Paperback books of particular interest.
New books by Nick Jans, Rebecca Frankel and Benoit Denizet-Lewis.
Recently reviewed books of particular interest.
In John Sandford’s “Deadline,” dogs are being stolen and auctioned off for resale as laboratory animals.
Jonathan Darman’s history of the 1960s weaves together accounts of the activities of Lyndon Johnson and Ronald Reagan.
In his writing guide, the Harvard polymath Steven Pinker favors looser, more easygoing grammatical usage.
Two Soviet Jews — an Israeli politician and a disgraced K.G.B. informer — are reunited decades after a devastating betrayal.
Men follow their compulsions, and sometimes receive their comeuppance, in Paul Theroux’s stories.
A lawyer personalizes the struggle against injustice with the story of a man wrongfully convicted of murder.
Simon Rich’s humorous stories take on the millennial generation.
Marilynne Robinson, whose novel “Lila” is No. 4 on the hardcover fiction list, has found success agreeable. “A Pulitzer Prize is very reassuring, and that’s a fact.”
A collection of illustrated tales with a sinister bent, and an anthology of stories featuring otherworldly creatures.
Characters in two dark urban fairy tales for middle-grade readers uncover events hidden in the past.

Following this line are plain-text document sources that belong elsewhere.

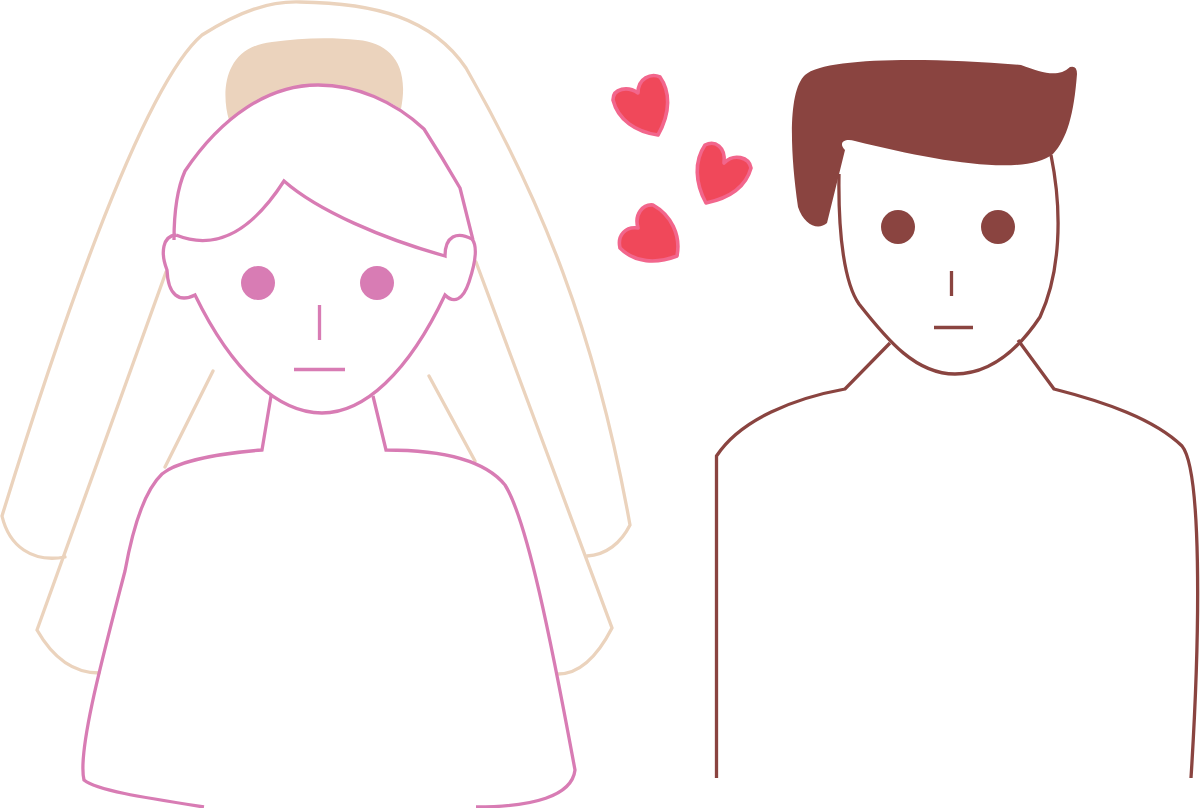
<!DOCTYPE html>
<html lang="en">
<head>
<meta charset="utf-8">
<title>Bride and groom</title>
<style>
:root {
  --paper: #ffffff;
  --veil: #ebd3bd;
  --bride: #d87cb4;
  --groom: #8a4440;
  --heart: #f0485a;
  --heart-edge: #f2668c;
}
html, body { margin: 0; background: var(--paper); overflow: hidden; }
svg { display: block; width: 1200px; height: 808px; }
.line { fill: none; stroke-width: 3.3; stroke-miterlimit: 10; }
.veil .line { stroke: var(--veil); stroke-linecap: round; }
.bun { fill: var(--veil); }
.bride .line { stroke: var(--bride); }
.bride .eye { fill: var(--bride); }
.groom .line { stroke: var(--groom); }
.groom .eye, .groom .hair { fill: var(--groom); }
.hearts path { fill: var(--heart); stroke: var(--heart-edge); stroke-width: 3.6; stroke-linejoin: round; }
</style>
</head>
<body>
<svg viewBox="0 0 1200 808" role="img" aria-label="Line drawing of a bride in a veil and a groom with three hearts between them">
  <g class="veil">
    <path class="line" d="M65 557C32 563 9 546 2 516C50 360 139 89 202 35C240 11 270 1 300 2C375 3 432 18 466 68C540 197 595 330 630 525C621 543 606 555 587 556"/>
    <path class="line" d="M166 272L37 630C53 658 74 673 99 673"/>
    <path class="line" d="M476 262L612 628C597 657 579 674 558 674"/>
    <path class="line" d="M213 371L165 467M429 376L475 461"/>
    <path class="bun" d="M229 120C221 93 223 47 272 42C300 38 330 37 358 40C389 43 410 63 401 109C349 76 286 73 229 120Z"/>
  </g>

  <g class="bride">
    <path class="line" d="M174 240C174 214 177 189 185 171C222 116 269 85 318 85C356 85 394 101 424 129Q442 157 460 188L473 240"/>
    <path class="line" d="M176 235C218 252 253 229 284 181C318 211 384 239 445 256C445 236 457 231 472 239C479 248 474 267 469 282C463 300 454 304 445 295C408 373 364 413 322 413C279 413 233 373 195 295C179 303 168 295 167 270C160 252 163 236 176 235"/>
    <circle class="eye" cx="258" cy="283" r="17"/>
    <circle class="eye" cx="377" cy="283" r="17"/>
    <path class="line" d="M319.500 305V340M294 369.500H345"/>
    <path class="line" d="M271 396L262 450C225 453 179 460 162 474C145 490 133 527 125 571C104 652 77 751 84 780C96 790 140 797 204 807"/>
    <path class="line" d="M373 396L386 450C437 450 484 459 505 485C527 520 551 640 575 770C572 796 533 807 476 807"/>
  </g>

  <g class="hearts">
    <path d="M658 135C671 112 670 91 660 77C651 73 638 78 638 93C628 86 613 88 613 100C618 120 636 132 658 135Z"/>
    <path d="M706 203C730 198 746 186 751 168C749 157 734 153 724 163C726 147 715 140 705 145C694 161 695 183 706 203Z"/>
    <path d="M677 256C681 235 671 215 653 205C643 204 634 214 638 228C626 226 617 235 620 248C635 263 656 264 677 256Z"/>
  </g>

  <g class="groom">
    <path class="line" d="M839 174C838 237 845 284 859 304C888 341 916 374 955 374C990 374 1018 350 1040 317C1060 274 1063 214 1051 155"/>
    <path class="hair" d="M805 75C824 57 930 57 1021 65C1043 73 1058 78 1070 67Q1077 65 1077 74C1074 114 1067 139 1053 154C1024 177 936 161 855 141C844 138 838 143 845 150L827 223C818 231 804 225 798 207C789 144 789 90 805 75Z"/>
    <circle class="eye" cx="898" cy="227" r="17"/>
    <circle class="eye" cx="998" cy="227" r="17"/>
    <path class="line" d="M951.500 271V296M934 327.500H973"/>
    <path class="line" d="M890 343L845 389C795 398 741 419 716.500 456V778"/>
    <path class="line" d="M1018 340L1054 389C1105 402 1154 419 1182 446C1201 469 1201 620 1191 778"/>
  </g>
</svg>
</body>
</html>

Two novels featuring adoption and foster care show how bonds are formed despite less than ideal circumstances.
From a distant farm to the African veldt, these picture books celebrate the limitless nature of creativity and imagination.

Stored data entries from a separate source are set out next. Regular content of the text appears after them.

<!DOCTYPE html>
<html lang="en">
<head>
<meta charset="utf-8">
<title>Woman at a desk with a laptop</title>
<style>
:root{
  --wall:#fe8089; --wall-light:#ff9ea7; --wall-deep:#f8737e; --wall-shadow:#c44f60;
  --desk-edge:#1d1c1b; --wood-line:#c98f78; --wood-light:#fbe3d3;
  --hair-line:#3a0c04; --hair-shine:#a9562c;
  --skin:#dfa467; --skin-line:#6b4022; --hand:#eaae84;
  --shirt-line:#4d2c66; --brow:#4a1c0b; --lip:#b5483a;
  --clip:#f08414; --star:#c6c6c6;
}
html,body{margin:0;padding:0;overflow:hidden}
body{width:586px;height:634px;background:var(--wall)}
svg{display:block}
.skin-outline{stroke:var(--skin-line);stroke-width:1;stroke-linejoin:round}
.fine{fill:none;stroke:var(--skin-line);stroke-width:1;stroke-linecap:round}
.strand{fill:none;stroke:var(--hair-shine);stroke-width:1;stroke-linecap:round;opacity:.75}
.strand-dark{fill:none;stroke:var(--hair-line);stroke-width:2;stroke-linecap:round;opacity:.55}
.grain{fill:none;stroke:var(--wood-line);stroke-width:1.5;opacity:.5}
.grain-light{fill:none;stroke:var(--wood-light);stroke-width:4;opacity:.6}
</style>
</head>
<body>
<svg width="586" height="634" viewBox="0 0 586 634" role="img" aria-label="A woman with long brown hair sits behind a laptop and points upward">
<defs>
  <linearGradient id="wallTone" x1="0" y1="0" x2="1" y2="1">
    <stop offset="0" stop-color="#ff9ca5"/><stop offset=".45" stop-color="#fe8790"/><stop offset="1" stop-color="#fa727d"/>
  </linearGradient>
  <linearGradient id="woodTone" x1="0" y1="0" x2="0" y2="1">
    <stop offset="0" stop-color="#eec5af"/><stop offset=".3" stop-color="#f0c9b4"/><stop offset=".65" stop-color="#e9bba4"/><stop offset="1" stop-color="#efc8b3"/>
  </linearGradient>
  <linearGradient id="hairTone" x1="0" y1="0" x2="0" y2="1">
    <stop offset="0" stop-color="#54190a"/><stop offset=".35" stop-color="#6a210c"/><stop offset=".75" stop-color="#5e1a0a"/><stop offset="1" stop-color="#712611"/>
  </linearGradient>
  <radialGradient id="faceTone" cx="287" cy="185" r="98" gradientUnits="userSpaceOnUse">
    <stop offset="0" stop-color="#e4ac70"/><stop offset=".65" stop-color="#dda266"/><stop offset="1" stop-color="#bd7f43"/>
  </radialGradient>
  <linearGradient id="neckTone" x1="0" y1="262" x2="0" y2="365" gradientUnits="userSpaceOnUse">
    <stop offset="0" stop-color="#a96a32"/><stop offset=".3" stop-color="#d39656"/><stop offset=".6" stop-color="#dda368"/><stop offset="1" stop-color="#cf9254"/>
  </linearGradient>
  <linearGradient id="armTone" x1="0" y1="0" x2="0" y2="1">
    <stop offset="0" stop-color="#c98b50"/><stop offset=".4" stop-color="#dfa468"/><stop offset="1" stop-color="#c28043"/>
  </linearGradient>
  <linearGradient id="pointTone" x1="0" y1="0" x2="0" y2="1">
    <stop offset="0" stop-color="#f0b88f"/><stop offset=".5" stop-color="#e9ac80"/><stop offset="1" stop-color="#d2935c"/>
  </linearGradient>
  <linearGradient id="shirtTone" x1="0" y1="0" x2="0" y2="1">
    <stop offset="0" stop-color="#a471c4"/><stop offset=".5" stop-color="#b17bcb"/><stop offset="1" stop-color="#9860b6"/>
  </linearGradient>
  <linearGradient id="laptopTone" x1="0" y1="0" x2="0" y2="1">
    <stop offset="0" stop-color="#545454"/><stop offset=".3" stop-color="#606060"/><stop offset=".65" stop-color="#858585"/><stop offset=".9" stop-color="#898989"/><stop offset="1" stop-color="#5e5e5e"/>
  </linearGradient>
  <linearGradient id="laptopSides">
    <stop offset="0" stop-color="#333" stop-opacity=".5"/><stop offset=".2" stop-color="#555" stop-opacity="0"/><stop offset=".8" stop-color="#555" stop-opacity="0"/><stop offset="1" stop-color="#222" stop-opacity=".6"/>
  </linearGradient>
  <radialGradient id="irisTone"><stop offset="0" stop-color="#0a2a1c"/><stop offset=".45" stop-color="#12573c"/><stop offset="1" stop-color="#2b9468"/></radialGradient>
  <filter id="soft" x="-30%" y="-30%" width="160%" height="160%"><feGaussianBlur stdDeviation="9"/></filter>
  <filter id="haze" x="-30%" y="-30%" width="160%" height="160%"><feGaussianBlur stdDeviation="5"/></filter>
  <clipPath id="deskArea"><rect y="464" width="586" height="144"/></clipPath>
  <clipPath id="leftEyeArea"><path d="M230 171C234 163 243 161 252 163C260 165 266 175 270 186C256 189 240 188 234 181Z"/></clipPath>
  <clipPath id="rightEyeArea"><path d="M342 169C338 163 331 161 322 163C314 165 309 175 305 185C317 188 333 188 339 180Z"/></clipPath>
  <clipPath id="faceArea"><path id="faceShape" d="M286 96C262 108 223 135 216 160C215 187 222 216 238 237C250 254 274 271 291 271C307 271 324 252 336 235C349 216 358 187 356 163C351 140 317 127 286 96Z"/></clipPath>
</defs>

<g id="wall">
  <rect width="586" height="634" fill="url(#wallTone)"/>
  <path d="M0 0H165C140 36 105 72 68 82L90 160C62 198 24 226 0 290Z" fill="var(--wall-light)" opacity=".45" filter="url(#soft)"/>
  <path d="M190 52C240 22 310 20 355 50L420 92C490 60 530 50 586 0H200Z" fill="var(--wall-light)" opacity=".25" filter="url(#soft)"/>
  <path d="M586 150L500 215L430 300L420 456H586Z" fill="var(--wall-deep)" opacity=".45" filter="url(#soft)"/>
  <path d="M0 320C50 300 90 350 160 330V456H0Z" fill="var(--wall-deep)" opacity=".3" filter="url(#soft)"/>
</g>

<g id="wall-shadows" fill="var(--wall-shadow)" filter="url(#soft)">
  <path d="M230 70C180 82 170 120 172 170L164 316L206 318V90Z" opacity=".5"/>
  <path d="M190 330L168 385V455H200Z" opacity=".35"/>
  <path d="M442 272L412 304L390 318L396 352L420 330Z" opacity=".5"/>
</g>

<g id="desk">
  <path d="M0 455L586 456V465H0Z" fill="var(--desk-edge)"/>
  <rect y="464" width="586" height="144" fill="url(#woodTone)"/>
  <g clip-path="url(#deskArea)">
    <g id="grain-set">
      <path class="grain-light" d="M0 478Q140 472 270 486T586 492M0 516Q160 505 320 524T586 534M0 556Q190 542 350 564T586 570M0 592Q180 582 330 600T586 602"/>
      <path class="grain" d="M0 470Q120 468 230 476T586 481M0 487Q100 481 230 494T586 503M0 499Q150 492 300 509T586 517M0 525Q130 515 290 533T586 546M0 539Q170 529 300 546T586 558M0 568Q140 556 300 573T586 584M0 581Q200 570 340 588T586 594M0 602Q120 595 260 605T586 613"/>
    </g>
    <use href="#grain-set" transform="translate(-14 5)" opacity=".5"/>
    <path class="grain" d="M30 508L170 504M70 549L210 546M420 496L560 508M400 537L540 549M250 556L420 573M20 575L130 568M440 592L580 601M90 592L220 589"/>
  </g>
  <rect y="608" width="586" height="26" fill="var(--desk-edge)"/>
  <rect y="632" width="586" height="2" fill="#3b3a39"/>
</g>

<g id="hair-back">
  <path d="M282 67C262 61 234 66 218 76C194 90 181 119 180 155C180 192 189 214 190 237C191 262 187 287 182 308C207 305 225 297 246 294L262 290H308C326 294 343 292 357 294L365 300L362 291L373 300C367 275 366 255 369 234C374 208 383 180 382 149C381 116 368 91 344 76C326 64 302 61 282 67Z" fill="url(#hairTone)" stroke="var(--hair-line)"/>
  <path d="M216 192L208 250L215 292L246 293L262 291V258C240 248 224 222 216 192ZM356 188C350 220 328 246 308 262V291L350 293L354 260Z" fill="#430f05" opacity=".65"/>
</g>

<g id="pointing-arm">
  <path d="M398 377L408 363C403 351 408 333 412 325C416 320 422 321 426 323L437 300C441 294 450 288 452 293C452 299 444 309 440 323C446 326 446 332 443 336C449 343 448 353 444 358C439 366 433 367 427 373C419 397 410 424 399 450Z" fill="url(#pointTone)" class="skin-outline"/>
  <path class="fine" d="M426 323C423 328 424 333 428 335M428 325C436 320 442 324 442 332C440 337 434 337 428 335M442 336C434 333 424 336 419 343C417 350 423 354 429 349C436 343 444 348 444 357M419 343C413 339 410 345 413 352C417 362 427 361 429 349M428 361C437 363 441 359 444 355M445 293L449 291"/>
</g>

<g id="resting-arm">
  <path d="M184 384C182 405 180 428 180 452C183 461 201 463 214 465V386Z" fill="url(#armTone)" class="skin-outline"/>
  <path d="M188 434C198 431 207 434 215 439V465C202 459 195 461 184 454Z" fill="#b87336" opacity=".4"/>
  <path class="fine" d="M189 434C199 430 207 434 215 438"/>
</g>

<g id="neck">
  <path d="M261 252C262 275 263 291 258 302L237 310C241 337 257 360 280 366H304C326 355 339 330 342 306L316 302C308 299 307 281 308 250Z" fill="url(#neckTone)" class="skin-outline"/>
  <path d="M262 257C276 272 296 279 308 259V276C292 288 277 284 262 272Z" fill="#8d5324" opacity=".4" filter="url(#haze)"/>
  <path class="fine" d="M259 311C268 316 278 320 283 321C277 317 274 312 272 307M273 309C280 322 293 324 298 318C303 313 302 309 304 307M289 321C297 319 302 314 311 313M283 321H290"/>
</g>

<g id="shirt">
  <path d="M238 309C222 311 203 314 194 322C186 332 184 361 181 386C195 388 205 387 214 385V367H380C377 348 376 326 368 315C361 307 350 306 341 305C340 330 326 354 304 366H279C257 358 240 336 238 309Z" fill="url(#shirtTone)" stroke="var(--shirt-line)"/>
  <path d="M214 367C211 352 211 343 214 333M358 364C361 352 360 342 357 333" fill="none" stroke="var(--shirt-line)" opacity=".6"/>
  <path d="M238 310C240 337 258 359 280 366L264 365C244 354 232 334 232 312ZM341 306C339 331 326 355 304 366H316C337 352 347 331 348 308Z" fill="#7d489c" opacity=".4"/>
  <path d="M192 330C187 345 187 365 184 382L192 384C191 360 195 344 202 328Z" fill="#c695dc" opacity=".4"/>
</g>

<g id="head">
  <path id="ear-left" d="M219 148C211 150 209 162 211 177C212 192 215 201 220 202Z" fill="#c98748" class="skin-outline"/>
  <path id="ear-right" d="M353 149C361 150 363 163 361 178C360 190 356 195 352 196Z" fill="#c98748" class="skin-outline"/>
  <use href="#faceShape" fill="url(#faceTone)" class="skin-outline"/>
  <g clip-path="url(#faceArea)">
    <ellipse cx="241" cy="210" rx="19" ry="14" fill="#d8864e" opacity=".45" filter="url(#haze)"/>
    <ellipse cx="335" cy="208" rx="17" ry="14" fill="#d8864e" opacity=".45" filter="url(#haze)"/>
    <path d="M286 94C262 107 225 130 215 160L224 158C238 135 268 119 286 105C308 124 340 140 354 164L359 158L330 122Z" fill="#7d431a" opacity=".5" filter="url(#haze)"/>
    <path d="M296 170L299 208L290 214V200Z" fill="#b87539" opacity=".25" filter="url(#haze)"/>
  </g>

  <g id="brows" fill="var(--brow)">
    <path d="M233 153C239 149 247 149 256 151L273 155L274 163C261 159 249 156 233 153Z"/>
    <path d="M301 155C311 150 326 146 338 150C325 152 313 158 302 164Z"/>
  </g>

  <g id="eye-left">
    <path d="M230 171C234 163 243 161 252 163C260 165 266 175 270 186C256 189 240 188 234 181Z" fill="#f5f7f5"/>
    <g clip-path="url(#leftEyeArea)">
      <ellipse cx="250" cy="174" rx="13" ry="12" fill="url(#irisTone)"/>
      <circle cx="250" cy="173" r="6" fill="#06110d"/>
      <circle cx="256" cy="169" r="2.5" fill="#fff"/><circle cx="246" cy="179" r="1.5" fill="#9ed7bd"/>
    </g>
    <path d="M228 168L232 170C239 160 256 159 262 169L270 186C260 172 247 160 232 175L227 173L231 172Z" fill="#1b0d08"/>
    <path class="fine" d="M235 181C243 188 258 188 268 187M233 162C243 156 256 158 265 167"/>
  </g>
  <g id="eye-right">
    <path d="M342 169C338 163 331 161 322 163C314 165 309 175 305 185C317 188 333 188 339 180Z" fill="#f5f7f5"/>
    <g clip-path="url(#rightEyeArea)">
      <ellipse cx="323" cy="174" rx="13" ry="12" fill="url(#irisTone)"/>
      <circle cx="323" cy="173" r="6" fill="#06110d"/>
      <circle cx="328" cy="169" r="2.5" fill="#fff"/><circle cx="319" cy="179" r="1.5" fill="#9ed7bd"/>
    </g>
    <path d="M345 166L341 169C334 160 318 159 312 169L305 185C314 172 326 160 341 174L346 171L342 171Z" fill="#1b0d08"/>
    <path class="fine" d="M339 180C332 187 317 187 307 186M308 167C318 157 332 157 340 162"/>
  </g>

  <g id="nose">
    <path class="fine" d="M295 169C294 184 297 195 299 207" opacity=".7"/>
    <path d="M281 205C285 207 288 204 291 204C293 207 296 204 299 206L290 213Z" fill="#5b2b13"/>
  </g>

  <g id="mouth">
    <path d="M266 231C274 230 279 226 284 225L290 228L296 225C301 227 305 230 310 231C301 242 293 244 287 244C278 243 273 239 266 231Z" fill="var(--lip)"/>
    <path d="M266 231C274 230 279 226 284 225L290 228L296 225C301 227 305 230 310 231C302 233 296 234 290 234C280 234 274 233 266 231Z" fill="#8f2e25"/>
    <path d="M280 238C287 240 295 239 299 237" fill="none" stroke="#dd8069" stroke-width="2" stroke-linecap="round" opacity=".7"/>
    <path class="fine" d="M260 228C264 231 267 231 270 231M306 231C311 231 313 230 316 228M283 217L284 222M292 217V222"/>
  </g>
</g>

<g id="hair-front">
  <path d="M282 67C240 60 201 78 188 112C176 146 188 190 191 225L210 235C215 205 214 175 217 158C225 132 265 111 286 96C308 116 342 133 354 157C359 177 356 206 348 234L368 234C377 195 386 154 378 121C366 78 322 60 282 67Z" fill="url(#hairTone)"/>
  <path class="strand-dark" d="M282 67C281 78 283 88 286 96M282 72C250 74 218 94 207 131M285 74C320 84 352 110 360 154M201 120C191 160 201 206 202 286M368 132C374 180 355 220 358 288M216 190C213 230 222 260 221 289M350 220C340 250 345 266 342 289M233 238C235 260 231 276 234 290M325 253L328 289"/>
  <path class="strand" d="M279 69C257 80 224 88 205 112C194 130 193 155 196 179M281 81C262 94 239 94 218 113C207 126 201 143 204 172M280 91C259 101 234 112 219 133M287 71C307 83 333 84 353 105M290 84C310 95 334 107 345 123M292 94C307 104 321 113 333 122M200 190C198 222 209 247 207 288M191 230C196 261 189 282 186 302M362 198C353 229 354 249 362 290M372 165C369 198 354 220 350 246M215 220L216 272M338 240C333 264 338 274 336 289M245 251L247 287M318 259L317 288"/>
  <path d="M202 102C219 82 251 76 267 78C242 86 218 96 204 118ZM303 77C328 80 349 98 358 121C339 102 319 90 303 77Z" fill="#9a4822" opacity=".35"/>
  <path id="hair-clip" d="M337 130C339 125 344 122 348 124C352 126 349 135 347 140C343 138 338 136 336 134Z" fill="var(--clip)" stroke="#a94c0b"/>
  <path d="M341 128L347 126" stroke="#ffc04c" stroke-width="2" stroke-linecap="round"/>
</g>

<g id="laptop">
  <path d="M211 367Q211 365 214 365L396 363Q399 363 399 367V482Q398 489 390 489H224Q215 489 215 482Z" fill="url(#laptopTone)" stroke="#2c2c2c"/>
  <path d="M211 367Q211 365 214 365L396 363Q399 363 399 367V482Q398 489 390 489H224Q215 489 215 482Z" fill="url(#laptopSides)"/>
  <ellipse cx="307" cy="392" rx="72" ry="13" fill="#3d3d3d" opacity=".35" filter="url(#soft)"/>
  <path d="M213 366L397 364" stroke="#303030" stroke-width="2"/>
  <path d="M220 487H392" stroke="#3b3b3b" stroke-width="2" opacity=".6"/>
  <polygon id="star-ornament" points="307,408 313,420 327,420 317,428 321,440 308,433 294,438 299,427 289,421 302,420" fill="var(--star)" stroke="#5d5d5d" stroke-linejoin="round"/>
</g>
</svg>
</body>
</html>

Each October brings a shelf full of Best American anthologies.
The wallcreeper of this novel’s title and its protagonist both crave freedom.
Readers respond to recent reviews of Mark Edmundson’s “Why Football Matters,” Steve Almond’s “Against Football” and more.
In Zephyr Teachout’s history of American political corruption, the main target is the current money-in-politics doctrine.
Nicholas Kristof and Sheryl WuDunn show how to make a difference in the lives of the disadvantaged.